The Capital of India, New Delhi, is a district of the oldest city or Delhi and serves as the seat of all the branches of government in India.
Its construction started in 1911, designed by British architects Sir Edwin Lutyens and Sir Herbert Baker. The new capital was inaugurated on 13 February 1931, by Viceroy and Governor-General of India Lord Irwin.
Taj Mahal in Agra India
Although it is located outside New Delhi, about a couple of hours away, this is a must visit if you are in the Capital of India. Meaning "Crown of the Palace" is a white marble mausoleum located in the city of Agra on the shores of the Yamuna river. It features formal gardens bounded on three sides by a crenelated wall.
In 1983 UNESCO designated it as a World Heritage Site. Today it is a symbol of Indian culture and rich history, attracting about eight million visitors a year.
This is another marvelous treasure of the Old City, and one of the largest mosques in India. In the courtyard they may assemble up to 25,000 devotees and was completed in 1656.
Go up to the top of the southern tower and be rewarded by a stunning view of the rooftops of Delhi.
Dress modestly, or you won’t be allowed to enter. It means covering your head, legs and shoulders. Attire is available there.
Red Fort in the Capital of India
Delhi's most famous monument, the Red Fort, stands as a powerful reminder of the Mughal emperors who ruled India. Its walls stretching for over two kilometers, were built in 1638 to keep out invaders.
But anyhow it failed to stop the capture of the fort by the Sikhs and the British.
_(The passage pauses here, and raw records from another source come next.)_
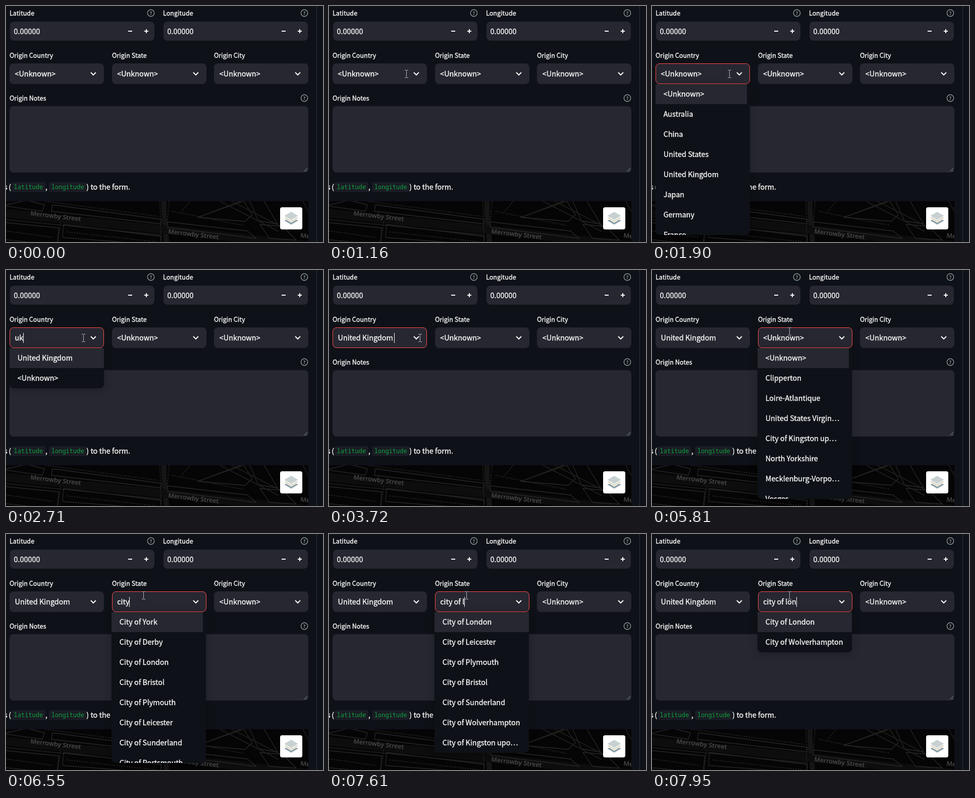
These frames come from a looping animation (628x469 px, 8000 ms). An HTML page with a canvas:

```html
<!DOCTYPE html>
<html lang="en">
<head>
<meta charset="utf-8">
<style>
  html, body { margin: 0; width: 100%; height: 100%; overflow: hidden; background: #0e1117; }
  canvas { display: block; }
</style>
</head>
<body>
<canvas id="stage" width="628" height="469"></canvas>
<script>
const LOOP = 8000;
const ctx = document.getElementById('stage').getContext('2d');
const SANS = '"Noto Sans CJK SC", "Noto Sans CJK JP", "Noto Sans CJK", "Open Sans", sans-serif';
const BODY = `14.4px ${SANS}`, LABEL = `12.6px ${SANS}`, CODE = '12px "Noto Sans Mono", monospace';
const BG = '#0e1117', FIELD = '#262730', INK = '#fafafa', NONE = '<Unknown>';

const countries = [NONE, 'Australia', 'China', 'United States', 'United Kingdom', 'Japan', 'Germany', 'France'];
const states = [NONE, 'Clipperton', 'Loire-Atlantique', 'United States Virgin…', 'City of Kingston up…',
  'North Yorkshire', 'Mecklenburg-Vorpo…', 'Vosges'];
const cityOf = names => names.split(',').map(name => 'City of ' + name);

// Timelines: [start in ms, value]
const countryText = [[0, NONE], [2500, 'u'], [2640, 'uk'], [2980, 'United Kingdom']];
const stateText = [[0, NONE], [6150, 'c'], [6220, 'ci'], [6420, 'cit'], [6550, 'city'], [6950, 'city '],
  [7060, 'city o'], [7170, 'city of'], [7280, 'city of '], [7610, 'city of l'], [7820, 'city of lo'], [7950, 'city of lon']];
const menus = [
  [0, null],
  [1220, countries],
  [2500, ['United States', 'United Kingdom', NONE, 'Australia']],
  [2640, ['United Kingdom', NONE]],
  [2980, null],
  [4140, states],
  [6150, cityOf('York,Derby,London,Bristol,Plymouth,Leicester,Sunderland,Portsmouth')],
  [7610, cityOf('London,Leicester,Plymouth,Bristol,Sunderland,Wolverhampton,Kingston upo…')],
  [7820, cityOf('London,Plymouth,Wolverhampton')],
  [7950, cityOf('London,Wolverhampton')]];
const focus = [[0, ''], [1220, 'country'], [4140, 'state']];
const caret = [[0, false], [1220, true], [1900, false], [2430, true], [3190, false], [3720, true],
  [4820, false], [5280, true], [5810, false], [6150, true]];

const at = (timeline, t) => timeline.findLast(([start]) => start <= t)[1];
const clamp = v => Math.min(1, Math.max(0, v));
const easeOut = (t, start, length) => 1 - (1 - clamp((t - start) / length)) ** 3;

// A thin outline of the given weight makes the glyphs slightly heavier.
function text(str, x, y, font = BODY, color = INK, weight = 0.35) {
  ctx.font = font;
  ctx.fillStyle = ctx.strokeStyle = color;
  ctx.fillText(str, x, y);
  if (weight) {
    ctx.lineWidth = weight;
    ctx.strokeText(str, x, y);
  }
}

function box(x, y, w, h, color, radius = 8) {
  ctx.fillStyle = color;
  ctx.beginPath();
  ctx.roundRect(x, y, w, h, radius);
  ctx.fill();
}

function line(points, color, width = 1, closed = false) {
  ctx.strokeStyle = color;
  ctx.lineWidth = width;
  ctx.beginPath();
  for (let i = 0; i < points.length; i += 2) ctx.lineTo(points[i], points[i + 1]);
  if (closed) ctx.closePath();
  ctx.stroke();
}

function label(str, x, y) { text(str, x, y, LABEL); }

function help(x, y) {
  ctx.strokeStyle = '#87969a';
  ctx.lineWidth = 1.4;
  ctx.beginPath();
  ctx.arc(x, y, 6.7, 0, 7);
  ctx.stroke();
  ctx.textAlign = 'center';
  text('?', x, y + 3.8, `bold 9.5px ${SANS}`, '#87969a', 0);
  ctx.textAlign = 'left';
}

function numberInput(name, x) {
  label(name, x, 19);
  help(x + 280, 14);
  box(x + 1, 31, 286, 38, FIELD);
  text('0.00000', x + 8.5, 56);
  for (const cx of [x + 239, x + 271]) line([cx - 4, 50, cx + 4, 50], INK, 2);
  line([x + 271, 46, x + 271, 54], INK, 2);
}

function select(name, x, value, focusAlpha, showCaret) {
  const left = Math.round(x);
  label(name, left, 103);
  box(left, 114, 187, 41, FIELD);
  if (focusAlpha) {
    ctx.globalAlpha = focusAlpha;
    ctx.strokeStyle = '#ff4b4b';
    ctx.lineWidth = 1;
    ctx.beginPath();
    ctx.roundRect(left + 0.5, 114.5, 186, 40, 7.5);
    ctx.stroke();
    ctx.globalAlpha = 1;
  }
  text(value, x + 10.5, 140);
  if (showCaret) {
    const typed = /^[a-z]/.test(value);
    const end = Math.floor(x + 10.5 + ctx.measureText(value).width + (typed ? 0.6 : 2.6));
    ctx.fillStyle = INK;
    ctx.fillRect(end, 125, 1, 20);
  }
  line([left + 161, 132, left + 166, 137, left + 171, 132], INK, 2);
}

function menu(x, items, alpha) {
  const height = Math.min(300, items.length * 40);
  const scrolls = items.length * 40 > height;
  ctx.save();
  ctx.globalAlpha = alpha;
  ctx.shadowColor = 'rgba(0,0,0,.25)';
  ctx.shadowBlur = 16;
  ctx.shadowOffsetY = 4;
  box(x, 155, 187, height, BG, [0, 0, 8, 8]);
  ctx.shadowColor = 'transparent';
  ctx.clip();
  ctx.fillStyle = FIELD;
  ctx.fillRect(x, 155, scrolls ? 181 : 187, 40);
  items.forEach((item, i) => text(item, x + 15.7, 180 + i * 40));
  ctx.restore();
}

function streetName(x, y) {
  ctx.save();
  ctx.translate(x, y);
  ctx.rotate(0.115);
  text('Merrowby Street', 0, 0, '600 12.5px "Open Sans", sans-serif', '#4c4c4c', 0);
  ctx.restore();
}

function map() {
  ctx.save();
  ctx.beginPath();
  ctx.rect(0, 388, 599, 81);
  ctx.clip();
  ctx.fillStyle = '#050505';
  ctx.fillRect(0, 388, 599, 81);
  ctx.lineJoin = 'round';
  line([313, 388, 313, 412, 318, 469], '#151515', 10);
  line([0, 412, 310, 444, 599, 476], '#0d0d0d', 17);
  const blocks = [
    [-5, 397, 72, 408, 76, 395, 40, 386],
    [92, 395, 308, 424, 307, 433, 90, 408],
    [-5, 430, 105, 441, 101, 475, -5, 464],
    [114, 434, 308, 458, 306, 475, 112, 460],
    [320, 429, 478, 447, 496, 462, 320, 440],
    [380, 420, 474, 428, 488, 415, 470, 386],
    [482, 386, 500, 427, 538, 433, 510, 386],
    [503, 434, 548, 438, 575, 465, 522, 462]
  ];
  for (const points of blocks) line(points, '#272727', 1.3, true);
  for (const points of [[-5, 424, 306, 455], [420, 386, 540, 448], [443, 386, 560, 446], [380, 420, 470, 388], [588, 388, 599, 408]])
    line(points, '#202020', 1.5);
  ctx.setLineDash([2, 3]);
  for (const points of [[78, 388, 302, 418], [0, 447, 94, 460], [108, 430, 103, 469], [305, 388, 307, 469],
    [323, 388, 320, 425], [330, 408, 470, 436], [120, 449, 300, 469], [365, 388, 345, 412]])
    line(points, '#2c2c2c', 1.8);
  ctx.setLineDash([]);
  streetName(48, 416);
  streetName(321, 452);
  streetName(583, 460);
  ctx.restore();

  box(543, 400, 44, 44, '#fff', 4);
  const layers = [[426.5, '#8fa1a8'], [422.5, '#fff'], [421, '#d9d4b9'], [418.5, '#fff'], [417, '#c8d1d2']];
  for (const [y, color] of layers) {
    ctx.fillStyle = color;
    ctx.beginPath();
    ctx.moveTo(565, y - 8);
    ctx.lineTo(578.5, y);
    ctx.lineTo(565, y + 8);
    ctx.lineTo(551.5, y);
    ctx.fill();
  }
}

function instructions() {
  text('s', -4, 365);
  text('(', 5.3, 365);
  box(11, 350, 67, 20, '#1a1c24', 4);
  text('latitude', 15.6, 364, CODE, '#0f9f3d', 0);
  text(',', 78, 365);
  box(85, 350, 74, 20, '#1a1c24', 4);
  text('longitude', 89.8, 364, CODE, '#0f9f3d', 0);
  text(') to the form.', 159.3, 365);
}

function pointer(t) {
  if (t < 600) return;
  let x, y;
  if (t < 3720) {
    const p = easeOut(t, 600, 600);
    x = 472 - 319 * p;
    y = 304 - 169 * p;
  } else {
    const p = easeOut(t, 3720, 380);
    x = 179 + 93 * p;
    y = 135 - 13 * p - 11 * Math.sin(Math.PI * p);
  }
  x = Math.round(x) + 0.5;
  y = Math.round(y);
  line([x, y - 7, x, y + 7], '#b8b8b8');
  for (const edge of [y - 7.5, y + 7.5]) {
    line([x - 3.5, edge, x - 0.5, edge], '#b8b8b8');
    line([x + 0.5, edge, x + 3.5, edge], '#b8b8b8');
  }
}

function draw(t) {
  ctx.fillStyle = BG;
  ctx.fillRect(0, 0, 628, 469);
  ctx.fillStyle = '#30323a';
  ctx.fillRect(615, 0, 1, 469);

  const focused = at(focus, t), caretOn = at(caret, t);
  const opening = easeOut(t, focused === 'state' ? 4140 : 1220, 280);
  const active = name => focused === name ? opening : 0;

  numberInput('Latitude', 7);
  numberInput('Longitude', 311);
  select('Origin Country', 7, at(countryText, t), active('country'), caretOn && focused === 'country');
  select('Origin State', 209.67, at(stateText, t), active('state'), caretOn && focused === 'state');
  select('Origin City', 412.3, NONE, 0, false);

  label('Origin Notes', 7, 188);
  help(591, 183);
  box(7, 199, 592, 132, FIELD);
  line([590, 329, 597, 322], '#8a9094');
  line([594, 329, 597, 326], '#8a9094');

  instructions();
  map();
  const items = at(menus, t);
  if (items) menu(focused === 'state' ? 209 : 7, items, opening);
  pointer(t);
}

function tick() {
  draw(performance.now() % LOOP);
  requestAnimationFrame(tick);
}
tick();
</script>
</body>
</html>
```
Make sure you watch the one-hour sound and light show on the fort’s history every evening.
A Busy Street, Chandni Chowk, Delhi
Here you see the contrasts of New Delhi to Delhi. This street is the best example of a narrow-crowded street as opposed to the wide avenues of the capital.
Cars, cycle rickshaws, hand-pulled carts, pedestrians, and animals all compete for space. It's chaotic, crumbling and congested, but completely captivating as well. As one of the oldest and busiest markets in India, its narrow winding lanes are full of inexpensive jewelry, fabrics, and electronics. And by the way, this is the place to taste some of India’s street food.
This tomb came before the Taj Mahal and was the inspiration for its construction and the similarity. It was built in 1570 housing the remains of the second Mughal emperor, Humayun.
It was the first of this type of Mughal architecture to be built in India, and the Mughal rulers followed it up with an extensive period of construction all over the country.
Beautiful gardens built by the British in 1936 around the tombs of 15th and 16th century rulers, this is a relaxing retreat from the city chaos. It is where to come if you feel tired and worn out.
Young couples, Yoga practitioners and joggers all enjoy this beautiful park retreat.
It is the tallest brick minaret in the world, an incredible example of early Indo–Islamic architecture. Nobody knows the reason for its construction in 1206, but some it was made to signify victory and the beginning of Muslim rule in India, while others say it was used to call the faithful to prayer.
The tower has five distinct stories and is covered with intricate carvings and verses from the holy Quran.
Gandhi Smriti and Raj Ghat
This is the exact spot where Mahatma Gandhi, affectionately referred to as the Father of the Nation, was assassinated on January 30, 1948.
He lived in this house for 144 days up until the time of his death. Everything including the room that he slept in are kept exactly how he left it, and the prayer ground where he held a mass congregation every evening is open to the public.
India gate in the center of New Delhi
This is a War Memorial located in the center of New Delhi,
in commemoration of the Indian soldiers who died fighting for the British
World War I.
This is the place to enjoy a summer evening when the gate glows warmly under floodlights.
It is commonly known as the Lotus Temple, as it's shaped like a lotus flower. At night, when it’s lit up it becomes very attractive. Made up of marble, the temple belongs to the Bahai Faith, which proclaims the unity of all people and religions. Everybody is welcome to worship there. The tranquil gardens and ponds surrounding the temple are also a great place for a relaxing picnic.
images for capital of india
taj mahal by amaldla
jamamasjid by dennis jarvis
red fort by pastor sam
humayan by michael clarke
qutab minar by diwakar singhal
india gate by ashwin kumar
baha by robert smx
all courtesy of wikimedia commons
Map showing the location of the Capital of India